**EXERCISE AIM**
What you output must match, exactly, the lines from the start of the records to the line containing "#000; --paper: #fff;", both ends kept and pictures excluded.

Start of RECORDED INFORMATION

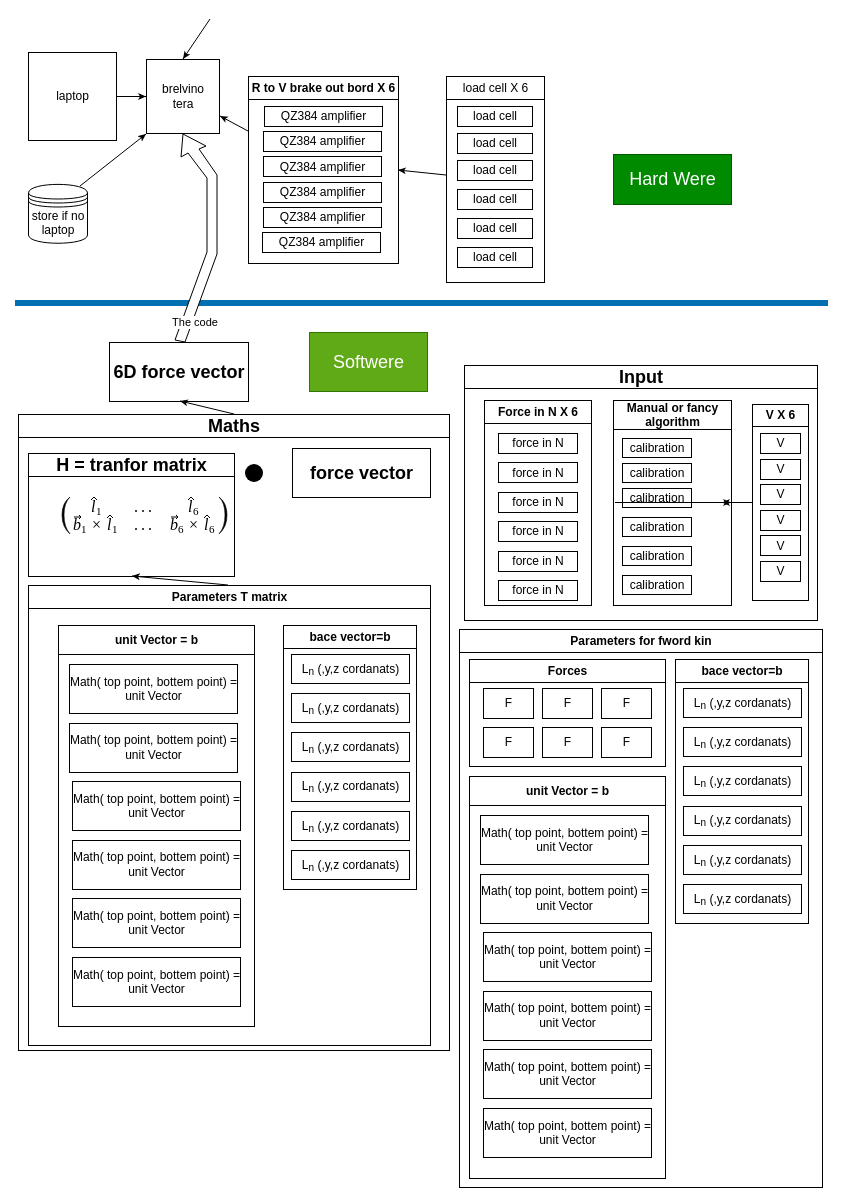
<!DOCTYPE html>
<html lang="en">
<head>
<meta charset="utf-8">
<title>Force sensor system diagram</title>
<style>
:root { --ink: #000; --paper: #fff; --rule: #0070b3; --hard: #008a00; --hard-edge: #005700; --soft: #60a917; --soft-edge: #2d7600; }
* { box-sizing: border-box; margin: 0; padding: 0; }
body { width: 843px; height: 1200px; overflow: hidden; background: var(--paper); }
.diagram { position: relative; width: 843px; height: 1200px; overflow: hidden; color: var(--ink); font: 12px/14.4px "Liberation Sans", Arial, sans-serif; text-align: center; }
.node, .panel { position: absolute; left: var(--x); top: var(--y); width: var(--w); height: var(--h); border: 1px solid var(--ink); background: var(--paper); }
.node { display: flex; align-items: center; justify-content: center; }
.panel { display: flex; flex-direction: column; }
.panel h2 { flex: none; height: var(--head); border-bottom: 1px solid var(--ink); display: flex; align-items: center; justify-content: center; font-size: 12px; white-space: nowrap; }
.panel .plain { font-weight: 400; }
.panel .large, .title { font-size: 18px; font-weight: 700; line-height: 21px; }
.tag { font-size: 18px; color: var(--paper); }
.hard { background: var(--hard); border-color: var(--hard-edge); }
.soft { background: var(--soft); border-color: var(--soft-edge); }
ul { list-style: none; display: flex; flex-direction: column; align-items: flex-start; }
li { flex: none; border: 1px solid var(--ink); display: flex; align-items: center; justify-content: center; white-space: nowrap; }
sub { font-size: 10px; line-height: 0; position: relative; top: 2px; vertical-align: baseline; }
.amplifiers { padding: 6px 0 0 15px; gap: 4.2px; }
.amplifiers li { width: 119px; height: 21px; }
.amplifiers li:nth-child(n+2) { margin-left: -1px; }
.amplifiers li:last-child { margin-left: -2px; }
.cells { padding: 6px 0 0 10px; gap: 6px; }
.cells li { width: 76px; height: 21px; }
.cells li:nth-child(n+4) { margin-top: 2px; }
.newtons { padding: 9px 0 0 13px; gap: 8.4px; }
.newtons li { width: 80px; height: 21px; }
.calibrations { padding: 8px 0 0 8px; gap: 5px; }
.calibrations li { width: 70px; height: 20px; }
.calibrations li:nth-child(n+4) { margin-top: 4px; }
.volts { padding: 6px 0 0 7px; gap: 4.6px; }
.volts li { width: 41px; height: 21px; }
.units { padding: 9px 0 0 10px; gap: 8.6px; }
.units li { width: 169px; height: 50px; }
.units li:nth-child(n+3) { margin-left: 3px; }
.bases { padding: 5px 0 0 7px; gap: 9.2px; }
.bases li { width: 119px; height: 30px; }
.forces { display: grid; grid-template-columns: repeat(3, 51px); grid-auto-rows: 31px; gap: 8px; padding: 5px 0 0 13px; align-items: stretch; }
.label { position: absolute; left: 172px; top: 316px; width: 46px; font-size: 11px; line-height: 13px; background: var(--paper); white-space: nowrap; }
.store { position: absolute; left: 28px; top: 209px; width: 60px; white-space: nowrap; }
.lines { position: absolute; left: 0; top: 0; }
.connector { fill: none; stroke: var(--ink); marker-end: url(#arrow); }
.formula text { font: italic 16px "Liberation Serif", serif; }
.formula .index { font-size: 11px; font-style: normal; }
.formula .roman { font-style: normal; }
.stroke { fill: none; stroke: var(--ink); }
</style>
</head>
<body>
<main class="diagram">

<!-- Hardware -->
<div class="node" style="--x:28px;--y:52px;--w:89px;--h:89px">laptop</div>
<div class="node" style="--x:146px;--y:59px;--w:74px;--h:75px">brelvino<br>tera</div>
<section class="panel" style="--x:248px;--y:76px;--w:151px;--h:188px;--head:23px">
<h2>R to V brake out bord X 6</h2>
<ul class="amplifiers"><li>QZ384 amplifier</li><li>QZ384 amplifier</li><li>QZ384 amplifier</li><li>QZ384 amplifier</li><li>QZ384 amplifier</li><li>QZ384 amplifier</li></ul>
</section>
<section class="panel" style="--x:446px;--y:76px;--w:99px;--h:207px;--head:23px">
<h2 class="plain">load cell X 6</h2>
<ul class="cells"><li>load cell</li><li>load cell</li><li>load cell</li><li>load cell</li><li>load cell</li><li>load cell</li></ul>
</section>
<div class="node tag hard" style="--x:613px;--y:154px;--w:119px;--h:51px">Hard Were</div>

<!-- Software: result and maths -->
<div class="node title" style="--x:109px;--y:342px;--w:140px;--h:60px">6D force vector</div>
<div class="node tag soft" style="--x:309px;--y:332px;--w:119px;--h:60px">Softwere</div>
<section class="panel" style="--x:18px;--y:414px;--w:432px;--h:637px;--head:23px"><h2 class="large">Maths</h2></section>
<section class="panel" style="--x:28px;--y:453px;--w:207px;--h:124px;--head:23px"><h2 class="large">H = tranfor matrix</h2></section>
<div class="node title" style="--x:292px;--y:448px;--w:139px;--h:50px">force vector</div>
<section class="panel" style="--x:28px;--y:585px;--w:403px;--h:461px;--head:23px"><h2>Parameters T matrix</h2></section>
<section class="panel" style="--x:58px;--y:625px;--w:197px;--h:402px;--head:29px">
<h2>unit Vector = b</h2>
<ul class="units"><li>Math( top point, bottem point) =<br>unit Vector</li><li>Math( top point, bottem point) =<br>unit Vector</li><li>Math( top point, bottem point) =<br>unit Vector</li><li>Math( top point, bottem point) =<br>unit Vector</li><li>Math( top point, bottem point) =<br>unit Vector</li><li>Math( top point, bottem point) =<br>unit Vector</li></ul>
</section>
<section class="panel" style="--x:283px;--y:625px;--w:134px;--h:265px;--head:23px">
<h2>bace vector=b</h2>
<ul class="bases"><li><span>L<sub>n</sub> (,y,z cordanats)</span></li><li><span>L<sub>n</sub> (,y,z cordanats)</span></li><li><span>L<sub>n</sub> (,y,z cordanats)</span></li><li><span>L<sub>n</sub> (,y,z cordanats)</span></li><li><span>L<sub>n</sub> (,y,z cordanats)</span></li><li><span>L<sub>n</sub> (,y,z cordanats)</span></li></ul>
</section>

<!-- Software: input -->
<section class="panel" style="--x:464px;--y:365px;--w:354px;--h:256px;--head:23px"><h2 class="large">Input</h2></section>
<section class="panel" style="--x:484px;--y:400px;--w:108px;--h:206px;--head:23px">
<h2>Force in N X 6</h2>
<ul class="newtons"><li>force in N</li><li>force in N</li><li>force in N</li><li>force in N</li><li>force in N</li><li>force in N</li></ul>
</section>
<section class="panel" style="--x:613px;--y:400px;--w:119px;--h:206px;--head:29px">
<h2>Manual or fancy<br>algorithm</h2>
<ul class="calibrations"><li>calibration</li><li>calibration</li><li>calibration</li><li>calibration</li><li>calibration</li><li>calibration</li></ul>
</section>
<section class="panel" style="--x:752px;--y:404px;--w:57px;--h:197px;--head:22px">
<h2>V X 6</h2>
<ul class="volts"><li>V</li><li>V</li><li>V</li><li>V</li><li>V</li><li>V</li></ul>
</section>

<!-- Software: forward kinematics -->
<section class="panel" style="--x:459px;--y:629px;--w:364px;--h:559px;--head:23px"><h2>Parameters for fword kin</h2></section>
<section class="panel" style="--x:469px;--y:659px;--w:197px;--h:108px;--head:23px">
<h2>Forces</h2>
<ul class="forces"><li>F</li><li>F</li><li>F</li><li>F</li><li>F</li><li>F</li></ul>
</section>
<section class="panel" style="--x:469px;--y:776px;--w:197px;--h:403px;--head:29px">
<h2>unit Vector = b</h2>
<ul class="units"><li>Math( top point, bottem point) =<br>unit Vector</li><li>Math( top point, bottem point) =<br>unit Vector</li><li>Math( top point, bottem point) =<br>unit Vector</li><li>Math( top point, bottem point) =<br>unit Vector</li><li>Math( top point, bottem point) =<br>unit Vector</li><li>Math( top point, bottem point) =<br>unit Vector</li></ul>
</section>
<section class="panel" style="--x:675px;--y:659px;--w:134px;--h:265px;--head:23px">
<h2>bace vector=b</h2>
<ul class="bases"><li><span>L<sub>n</sub> (,y,z cordanats)</span></li><li><span>L<sub>n</sub> (,y,z cordanats)</span></li><li><span>L<sub>n</sub> (,y,z cordanats)</span></li><li><span>L<sub>n</sub> (,y,z cordanats)</span></li><li><span>L<sub>n</sub> (,y,z cordanats)</span></li><li><span>L<sub>n</sub> (,y,z cordanats)</span></li></ul>
</section>

<svg class="lines" width="843" height="1200" viewBox="0 0 843 1200">
<defs>
<marker id="arrow" markerUnits="userSpaceOnUse" markerWidth="10" markerHeight="8" refX="8" refY="4" orient="auto"><path d="M8 4 0 7.5 2 4 0 .5Z"/></marker>
<path id="hat" class="stroke" d="M0 3 3 0 6 3"/>
<path id="vector" class="stroke" d="M0 2H7M5 0 7 2 5 4"/>
</defs>
<rect x="15" y="300" width="813" height="6" fill="var(--rule)"/>
<g class="cylinder" fill="var(--paper)" stroke="var(--ink)">
<path d="M28.5 193C28.5 181.500 87.500 181.500 87.500 193V235C87.500 246 28.500 246 28.500 235Z"/>
<path fill="none" d="M28.500 193C28.500 201 87.500 201 87.500 193M28.500 197C28.500 205 87.500 205 87.500 197M28.500 201C28.500 209 87.500 209 87.500 201"/>
</g>
<path class="code-arrow" fill="var(--paper)" stroke="var(--ink)" stroke-linejoin="miter" d="M175 340 207 252V178L188 153 181 157 183 134 206 146 199 149 217 175V254L185 342Z"/>
<g class="connectors">
<path class="connector" d="M210 19 183 59"/>
<path class="connector" d="M117 96.500H146"/>
<path class="connector" d="M80 186 146 134"/>
<path class="connector" d="M248 131 220 116"/>
<path class="connector" d="M446 175 398 170"/>
<path class="connector" d="M234 414 180 401"/>
<path class="connector" d="M228 585 132 576"/>
<path class="connector" d="M752 502.500H722"/>
<path class="connector" d="M615 502.500H731"/>
</g>
<circle cx="254" cy="473" r="9"/>
<g class="formula">
<path d="M70 497Q62 503 62 515T70 534Q64 527 64 515T70 497ZM219 497Q227 503 227 515T219 534Q225 527 225 515T219 497Z" stroke="var(--ink)" stroke-width=".6"/>
<text x="91" y="512">l</text><text class="index" x="96" y="515">1</text>
<text class="roman" x="134" y="512" textLength="18">...</text>
<text x="188" y="512">l</text><text class="index" x="193" y="515">6</text>
<text x="73" y="530">b</text><text class="index" x="81" y="533">1</text><text class="roman" x="92" y="530">×</text><text x="107" y="530">l</text><text class="index" x="112" y="533">1</text>
<text class="roman" x="134" y="530" textLength="18">...</text>
<text x="170" y="530">b</text><text class="index" x="178" y="533">6</text><text class="roman" x="189" y="530">×</text><text x="204" y="530">l</text><text class="index" x="209" y="533">6</text>
<use href="#hat" x="91" y="497"/><use href="#hat" x="188" y="497"/><use href="#hat" x="107" y="515"/><use href="#hat" x="204" y="515"/>
<use href="#vector" x="74" y="515"/><use href="#vector" x="171" y="515"/>
</g>
</svg>
<p class="label">The code</p>
<p class="store">store if no<br>laptop</p>
</main>
</body>
</html>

End of RECORDED INFORMATION

**WRITTEN ANSWER**
<!DOCTYPE html>
<html lang="en">
<head>
<meta charset="utf-8">
<title>Force sensor system diagram</title>
<style>
:root { --ink: #000; --paper: #fff; --rule: #0070b3; --hard: #008a00; --hard-edge: #005700; --soft: #60a917; --soft-edge: #2d7600; }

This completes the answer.